If you're thinking of combining an Open Floor session with a guest reading, think hard about how to structure the event so that it works well. Limit the number of Open Floor slots and make sure readers know there is a strict time-limit. In Alison Croggon's words, "it can be dull for an audience if the schedule goes pear-shaped because one poet thinks five means forty."
Your guest poet may well want to listen and applaud along with everyone else, but remember that he or she will have heard hundreds of Open Floor readings over the years. It might be kind to offer the chance to slip away to the bar for a few minutes...
Whether or not you provide a microphone will depend on the space. If one is needed, make sure it's a good quality model - a bad microphone distorts the voice and is worse than none at all. A few poets seem never to have grasped the basics of microphone technique. You might want to arrange a sound-check before the audience arrives; this is your chance to make sure everything's working properly, while at the same time demonstrating how to adjust the height of the stand and position yourself at the right distance.
A table or lectern is useful, so that poets don't have to juggle papers and books.
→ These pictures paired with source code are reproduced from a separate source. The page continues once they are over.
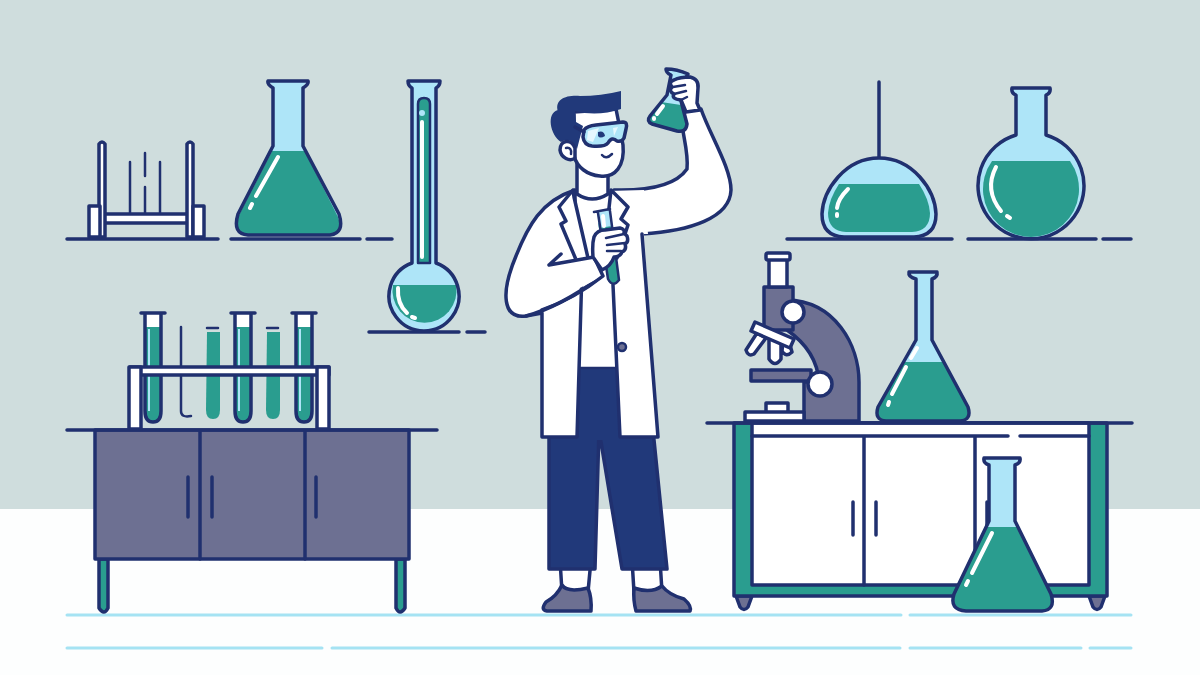
<!DOCTYPE html>
<html lang="en">
<head>
<meta charset="utf-8">
<title>Scientist in a laboratory</title>
<style>
:root {
  --wall: #cfdddd;
  --floor: #fdfefe;
  --ink: #20306f;
  --trousers: #21397a;
  --teal: #2a9d8f;
  --glass: #aee5f8;
  --floor-line: #a5e3f3;
  --slate: #6d7092;
  --white: #ffffff;
}
html, body { margin: 0; height: 100%; overflow: hidden; background: var(--floor); }
svg { display: block; width: 1200px; height: 675px; }
.ink { stroke: var(--ink); stroke-width: 3.5; stroke-linecap: round; stroke-linejoin: round; fill: none; }
.fine { stroke-width: 2.5; }
.white { fill: var(--white); }
.glass { fill: var(--glass); }
.teal { fill: var(--teal); }
.slate { fill: var(--slate); }
.navy { fill: var(--trousers); }
.shine { stroke: var(--white); stroke-width: 4; stroke-linecap: round; fill: none; }
.floor-line { stroke: var(--floor-line); stroke-width: 3; stroke-linecap: round; }
</style>
</head>
<body>
<svg viewBox="0 0 1200 675" role="img" aria-label="A scientist in a white coat holds up a flask between two laboratory benches">
  <defs>
    <g id="tube">
      <path class="white" d="M-8 0H8V98Q8 109 0 109Q-8 109-8 98Z"/>
      <path class="teal" d="M-8 14H8V98Q8 109 0 109Q-8 109-8 98Z"/>
      <path d="M-4 16V98" stroke="#aee5f8" stroke-width="2"/>
      <path class="ink" d="M-8 2V98Q-8 109 0 109Q8 109 8 98V2M-12 0H12"/>
    </g>
    <g id="half-tube">
      <path class="teal" d="M-6 4H7V82Q7 91 0 91Q-7 91-7 82Z"/>
      <path class="ink fine" d="M-6 0H5"/>
    </g>
  </defs>

  <g id="room">
    <rect width="1200" height="675" fill="var(--floor)"/>
    <rect width="1200" height="509" fill="var(--wall)"/>
    <path class="floor-line" d="M67 615H901M910 615H1131M67 648H322M332 648H900M910 648H1081M1090 648H1131"/>
  </g>

  <g id="shelves">
    <path class="ink" d="M67 239H218M231 239H360M367 239H392M369 332H459M467 332H485M787 239H952M968 239H1096M1103 239H1131"/>
  </g>

  <g id="empty-rack">
    <path class="ink fine" d="M130 162V213M145 153V176M145 187V213M160 162V213"/>
    <path class="ink white" d="M99 214H194V223H99Z"/>
    <path class="ink white" d="M99 144Q102 140 105 144V237H99ZM187 144Q190 140 193 144V237H187Z"/>
    <rect class="ink white" x="89" y="206" width="11" height="31"/>
    <rect class="ink white" x="193" y="206" width="11" height="31"/>
  </g>

  <g id="shelf-conical-flask">
    <path class="glass" d="M273 86V146L238 217Q232 235 248 235H330Q345 233 339 217L303 146V86L308 81H268Z"/>
    <path class="teal" d="M272 151H305L338 217Q344 233 330 235H248Q232 235 238 217Z"/>
    <path class="ink" d="M268 81H308Q309 84 303 88V146L339 214Q345 233 330 235H248Q232 234 238 214L273 146V88Q267 84 268 81Z"/>
    <path class="shine" d="M278 157L256 196M252 204L250 208"/>
  </g>

  <g id="long-neck-flask">
    <path class="glass" d="M408 81H440Q440 86 436 88V263A35 35 0 1 1 412 263V88Q408 86 408 81Z"/>
    <path class="teal" d="M393 285H456A32 32 0 1 1 393 285Z"/>
    <path class="ink fine teal" d="M418 263V104Q418 98 424 98Q430 98 430 104V263Z"/>
    <path class="shine" d="M422 122V257" stroke-width="2"/>
    <circle cx="422" cy="113" r="3" fill="var(--glass)"/>
    <path class="ink" d="M408 81H440Q440 86 436 88V263A35 35 0 1 1 412 263V88Q408 86 408 81Z"/>
    <path class="shine" d="M398 288Q397 304 407 313M412 317L415 318"/>
  </g>

  <g id="dome-flask">
    <path class="ink" d="M879 82V158"/>
    <path class="ink glass" d="M879 158C913 158 935 190 936 214Q936 236 914 237H844Q822 236 822 214C823 190 845 158 879 158Z"/>
    <path class="teal" d="M839 184H919Q929 199 930 213Q930 231 912 232H846Q828 231 828 213Q829 199 839 184Z"/>
    <path class="shine" d="M848 189Q838 199 837 208M837 214V216"/>
  </g>

  <g id="round-flask">
    <path class="ink glass" d="M1012 88H1050Q1051 93 1046 95V135A53 53 0 1 1 1016 135V95Q1011 93 1012 88Z"/>
    <path class="teal" d="M992 161H1070A48 48 0 1 1 992 161Z"/>
    <path class="shine" d="M996 167Q984 190 1001 211M1007 216L1010 218"/>
  </g>

  <g id="left-bench">
    <path class="ink teal" d="M99 559H108V608Q104 616 99 608ZM396 559H405V608Q400 616 396 608Z"/>
    <rect class="ink slate" x="95" y="430" width="314" height="129"/>
    <path class="ink" d="M67 430H437M200 430V559M305 430V559M188 477V517M212 477V517M316 477V517"/>
  </g>

  <g id="tube-rack">
    <use href="#tube" x="153" y="313"/>
    <use href="#tube" x="243" y="313"/>
    <use href="#tube" x="304" y="313"/>
    <use href="#half-tube" x="213" y="328"/>
    <use href="#half-tube" x="273" y="328"/>
    <path class="ink fine" d="M181 327V411Q181 418 191 416"/>
    <rect class="ink white" x="130" y="367" width="199" height="8"/>
    <path class="ink white" d="M129 367H141V429H129ZM317 367H329V429H317Z"/>
  </g>

  <g id="right-bench">
    <path class="ink slate" d="M736 596H752L748 607Q744 612 740 607ZM1089 596H1105L1101 607Q1097 612 1093 607Z"/>
    <rect class="ink teal" x="734" y="423" width="373" height="173"/>
    <rect class="ink white" x="752" y="423" width="337" height="162"/>
    <path class="ink" d="M707 423H1132M752 436H1008M1020 436H1089M864 436V585M975 436V585M853 502V535M876 502V535M987 502V535"/>
  </g>

  <g id="bench-conical-flask">
    <path class="glass" d="M909 272H937L932 278V340L968 407Q972 420 960 421H886Q874 420 878 407L916 340V278Z"/>
    <path class="teal" d="M904 362H943L968 407Q972 420 960 421H886Q874 420 878 407Z"/>
    <path class="ink" d="M909 272H937Q938 277 932 279V340L968 407Q972 420 960 421H886Q874 420 878 407L916 340V279Q908 277 909 272Z"/>
    <path class="shine" d="M917 348L911 358M906 367L892 394M889 402L888 405"/>
  </g>

  <g id="floor-conical-flask">
    <path class="glass" d="M984 458H1020L1015 465V521L1051 594Q1056 610 1042 611H966Q949 610 954 594L989 521V465Z"/>
    <path class="teal" d="M987 527H1018L1051 594Q1056 610 1042 611H966Q949 610 954 594Z"/>
    <path class="ink" d="M984 458H1020Q1021 463 1015 465V521L1051 594Q1056 610 1042 611H966Q949 610 954 594L989 521V465Q983 463 984 458Z"/>
    <path class="shine" d="M992 533L972 573M968 581L966 585"/>
  </g>

  <g id="microscope">
    <path class="ink slate" d="M787 300C835 301 859 345 859 382V421H804V382H819Q817 351 787 330Z"/>
    <rect class="ink slate" x="764" y="287" width="29" height="43"/>
    <rect class="ink white" x="769" y="259" width="18" height="28"/>
    <rect class="ink white" x="766" y="253" width="24" height="7" rx="2"/>
    <path class="ink white" d="M757 333L766 338L754 354Q748 357 746 350ZM769 338H781V359Q775 368 769 359ZM783 340L790 345L792 352Q786 358 782 351Z"/>
    <path class="ink white" d="M755 322L794 339L790 348L751 331Z"/>
    <rect class="ink slate" x="751" y="370" width="60" height="11"/>
    <path class="ink white" d="M745 412H804V421H745ZM766 403H788V412H766Z"/>
    <circle class="ink white" cx="793" cy="312" r="11"/>
    <circle class="ink white" cx="820" cy="384" r="12"/>
  </g>

  <g id="scientist">
    <g id="legs">
      <path class="ink white" d="M560 560H591L588 592H562ZM632 560H660L662 592H634Z"/>
      <path class="ink slate" d="M562 585Q567 593 588 588Q592 598 591 611H547Q540 610 546 602Q557 596 562 585ZM634 588Q651 594 662 586Q669 595 684 599Q692 606 690 611H636Q633 600 634 588Z"/>
      <path class="ink navy" d="M549 430H653L667 569H622L599 430L595 569H549Z"/>
    </g>

    <g id="shirt">
      <path class="white" d="M570 190H622V368H578Z"/>
      <path class="navy" d="M577 368H620V440H577Z"/>
      <path class="ink fine" d="M578 368H618"/>
    </g>

    <g id="raised-arm">
      <path class="ink white" d="M614 190C650 191 676 185 687 169C689 150 681 132 681 112L701 109C710 135 731 168 731 190C730 218 690 231 642 234L613 226Z"/>
    </g>

    <g id="coat">
      <path class="ink white" d="M575 190C541 201 528 226 516 256C500 294 503 319 526 316L542 313V437H577L582 270L575 240Z"/>
      <path class="white" d="M608 191L644 190L648 234H644L658 437H621L613 285Z"/>
      <path class="ink" d="M642 234L658 437H620L613 285M526 316Q560 307 602 276"/>
      <path class="ink white" d="M573 190L559 207L566 221L561 224L577 262L588 258L574 197ZM611 190L628 207L621 219L628 225L617 258L607 226Z"/>
      <circle class="ink slate fine" cx="622" cy="347" r="4"/>
    </g>

    <g id="head">
      <path class="ink white" d="M577 158V194Q592 204 608 194V176L600 160Z"/>
      <path class="ink white" d="M574 112L616 109L620 129L623 145C625 166 615 178 600 176C587 175 577 167 574 156Z"/>
      <path class="navy" d="M558 112C554 99 566 95 580 96Q601 96 621 91V109Q597 117 575 111L576 122L583 126L577 149Q571 136 561 142C550 135 546 113 558 110Z"/>
      <path class="ink white" d="M575 148C571 138 560 140 560 150C561 158 570 162 575 158Z"/>
      <path class="ink fine" d="M566 148Q572 147 571 154"/>
      <path class="ink glass" d="M584 130Q587 126 596 125L623 122Q628 122 626 129L624 138Q622 142 617 141Q612 136 608 143Q605 147 592 146Q584 145 583 137Z"/>
      <path d="M588 131L599 128L593 142L587 140ZM613 128L618 127L614 136Z" fill="#e6f8fe"/>
      <path class="ink" d="M575 127L584 132" stroke-width="5"/>
      <path class="navy" d="M598 132Q604 130 605 136Q600 139 598 136Z"/>
      <path class="ink fine" d="M602 155Q606 160 612 154"/>
    </g>

    <g id="held-tube">
      <path class="teal" d="M598 223L610 221L619 278Q615 288 608 281Z"/>
      <path class="glass" d="M597 212L610 210L612 226L599 228Z"/>
      <path class="ink fine" d="M594 212L610 209M598 213L608 279Q613 288 619 280L610 211"/>
      <path class="shine" d="M603 216L604 226" stroke-width="2"/>
    </g>

    <g id="folded-arm">
      <path class="white" d="M546 262L594 257L603 276L545 306L525 290Z"/>
      <path class="ink" d="M549 265L594 257L603 276Q574 299 542 310M549 265L561 254"/>
      <path class="ink white" d="M593 257Q592 244 594 237Q597 230 605 230L620 228Q625 229 624 233L627 236Q629 242 625 244Q627 250 622 252Q620 257 614 257Q611 266 602 270Z"/>
      <path class="ink fine" d="M606 238L624 234M607 245L625 243M607 251L621 251"/>
    </g>

    <g id="raised-flask">
      <path class="glass" d="M666 69L688 74L684 78L679 97L687 124Q686 133 677 131L652 124Q646 121 650 116L667 95L670 75Z"/>
      <path class="teal" d="M661 102L681 105L687 124Q686 133 677 131L652 124Q646 121 650 116Z"/>
      <path class="ink" d="M666 69Q677 69 688 74Q687 78 683 78L680 97L687 124Q686 133 677 131L652 124Q646 121 650 116L667 95L671 75Q666 73 666 69Z"/>
      <path class="shine" d="M663 106L657 114M654 118L654 119" stroke-width="3"/>
      <path class="ink white" d="M686 112L681 100Q671 99 674 94Q668 91 672 87Q668 82 674 80Q680 77 690 77Q699 79 698 88L697 103L700 110Z"/>
      <path class="ink fine" d="M673 87L685 85M674 94L686 91M681 100L687 97"/>
    </g>
  </g>
</svg>
</body>
</html>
Water is essential, and the really thoughtful organiser opens the bottle and pours some into a glass beforehand - simple tasks like these can feel very difficult when all eyes are on you and the adrenalin is flowing.
Poets are divided on the issue of the question-and-answer session: some love it, others loathe it. It can add another dimension for the audience, making the event more interactive and friendly; but some poets, like Les Murray, feel that it "involves a vertiginous shift of mood and should be avoided if at all possible to respect the magic of the occasion". The best approach is to ask your poet at the time of booking, and be flexible enough to respect his or her preference.
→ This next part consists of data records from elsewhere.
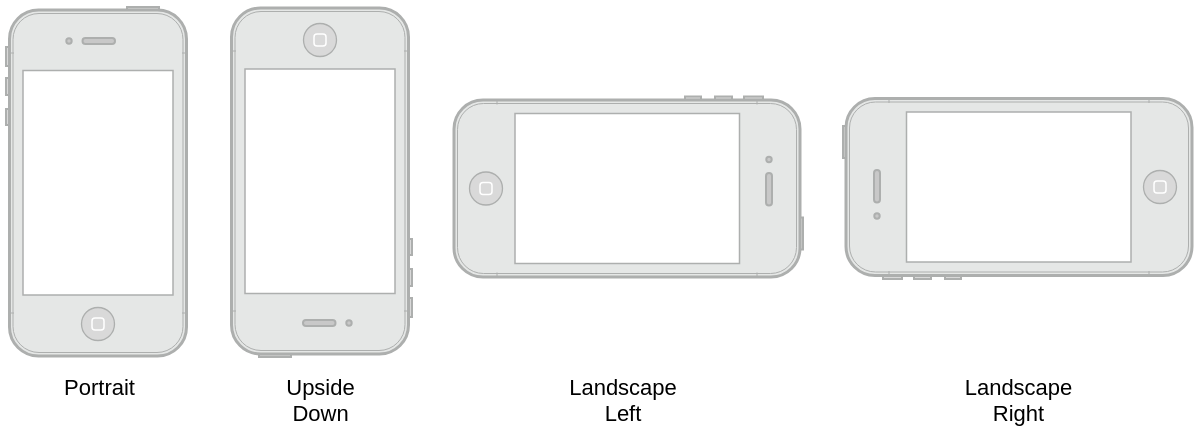
<!DOCTYPE html>
<html lang="en">
<head>
<meta charset="utf-8">
<title>Device orientations</title>
<style>
:root {
  --page: #fff;
  --body: #e5e7e6;
  --edge: #adafae;
  --part: #d9d9d9;
  --speaker: #c8c8c8;
  --ink: #000;
}
* { margin: 0; box-sizing: border-box; }
html, body { width: 1200px; height: 432px; overflow: hidden; background: var(--page); }
.orientations { position: relative; width: 1200px; height: 432px; }
.devices { position: absolute; inset: 0; display: block; }
.button { fill: var(--part); stroke: var(--edge); stroke-width: 2; }
.shell { fill: var(--body); stroke: var(--edge); stroke-width: 3; }
.bezel { fill: none; stroke: var(--edge); stroke-width: 1; }
.screen { fill: var(--page); stroke: var(--edge); stroke-width: 1.5; }
.home { fill: var(--part); stroke: var(--edge); stroke-width: 1.3; }
.home-icon { fill: none; stroke: var(--page); stroke-width: 1.5; }
.speaker { fill: var(--speaker); stroke: var(--edge); stroke-width: 2; }
.label {
  position: absolute; top: 375px; width: 160px; margin-left: -80px;
  font: 22px/26px "Liberation Sans", Arial, sans-serif;
  color: var(--ink); text-align: center;
}
.portrait { left: 99.5px; }
.upside-down { left: 320.5px; }
.landscape-left { left: 623px; }
.landscape-right { left: 1018.5px; }
</style>
</head>
<body>
<main class="orientations">
  <svg class="devices" width="1200" height="432" viewBox="0 0 1200 432" aria-hidden="true">
    <defs>
      <g id="phone">
        <g class="button">
          <rect x="29" y="-176" width="32" height="8"/>
          <rect x="-92" y="-136" width="8" height="19"/>
          <rect x="-92" y="-105" width="8" height="17"/>
          <rect x="-92" y="-74" width="8" height="16"/>
        </g>
        <rect class="shell" x="-88.5" y="-173" width="177" height="346" rx="29"/>
        <rect class="bezel" x="-85" y="-169.5" width="170" height="339" rx="26"/>
        <path class="bezel" d="M-88-130h4M84-130h4M-88 130h4M84 130h4"/>
        <rect class="screen" x="-75" y="-112.5" width="150" height="224.5"/>
        <circle class="speaker" cx="-29" cy="-142" r="2.7"/>
        <rect class="speaker" x="-15.5" y="-145" width="32.5" height="6" rx="3"/>
        <circle class="home" cx="0" cy="141" r="16.5"/>
        <rect class="home-icon" x="-6" y="135" width="12" height="12" rx="3"/>
      </g>
    </defs>
    <use href="#phone" transform="translate(98 183)"/>
    <use href="#phone" transform="translate(320 181) rotate(180)"/>
    <use href="#phone" transform="translate(627 188.5) rotate(90)"/>
    <use href="#phone" transform="translate(1019 187) rotate(-90)"/>
  </svg>
  <p class="label portrait">Portrait</p>
  <p class="label upside-down">Upside<br>Down</p>
  <p class="label landscape-left">Landscape<br>Left</p>
  <p class="label landscape-right">Landscape<br>Right</p>
</main>
</body>
</html>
It's hard to make money out of poetry books sold in bookshops, but readings are another matter. These events are where the real enthusiasts gather, and the organiser has a clear role in encouraging audiences to buy. There is a special opportunity where Archive poets are concerned: they have all made full-length recordings which are available on CD, and this makes it possible for audience members who have enjoyed the reading to take the poet's voice away with them and listen at home.
Sometimes poets will bring books and recordings for sale, and sometimes you will need to order them from publishers; ask the poet for guidance on this. It is important to ask, because when poets supply their own books and CDs they may be able to keep some or all of the proceeds themselves.
Alan Brownjohn stresses the importance of positioning the book table prominently "where people can inspect it in comfort, and away from the door." Announce in your introduction that books and CDs are available to buy, and that the poet will be happy to sign them. Repeat the announcement at the interval. If you have offered to sell on the poet's behalf, take a float with you, keep count of sales and remember to hand over the money before the poet leaves.
Make a point of thanking your guest poets and congratulating them on their readings; it can be a nerve-wracking business and a compliment or two go a long way.
Dannie Abse offers this simple, sure-fire recipe for making your poet feel good: "A proper fee for the reading, and much flattery!".
Some of the poets in the Archive make visits to schools, to work with pupils and teachers. If you're a teacher interested in making this happen in your school, these notes
will help you take the first steps.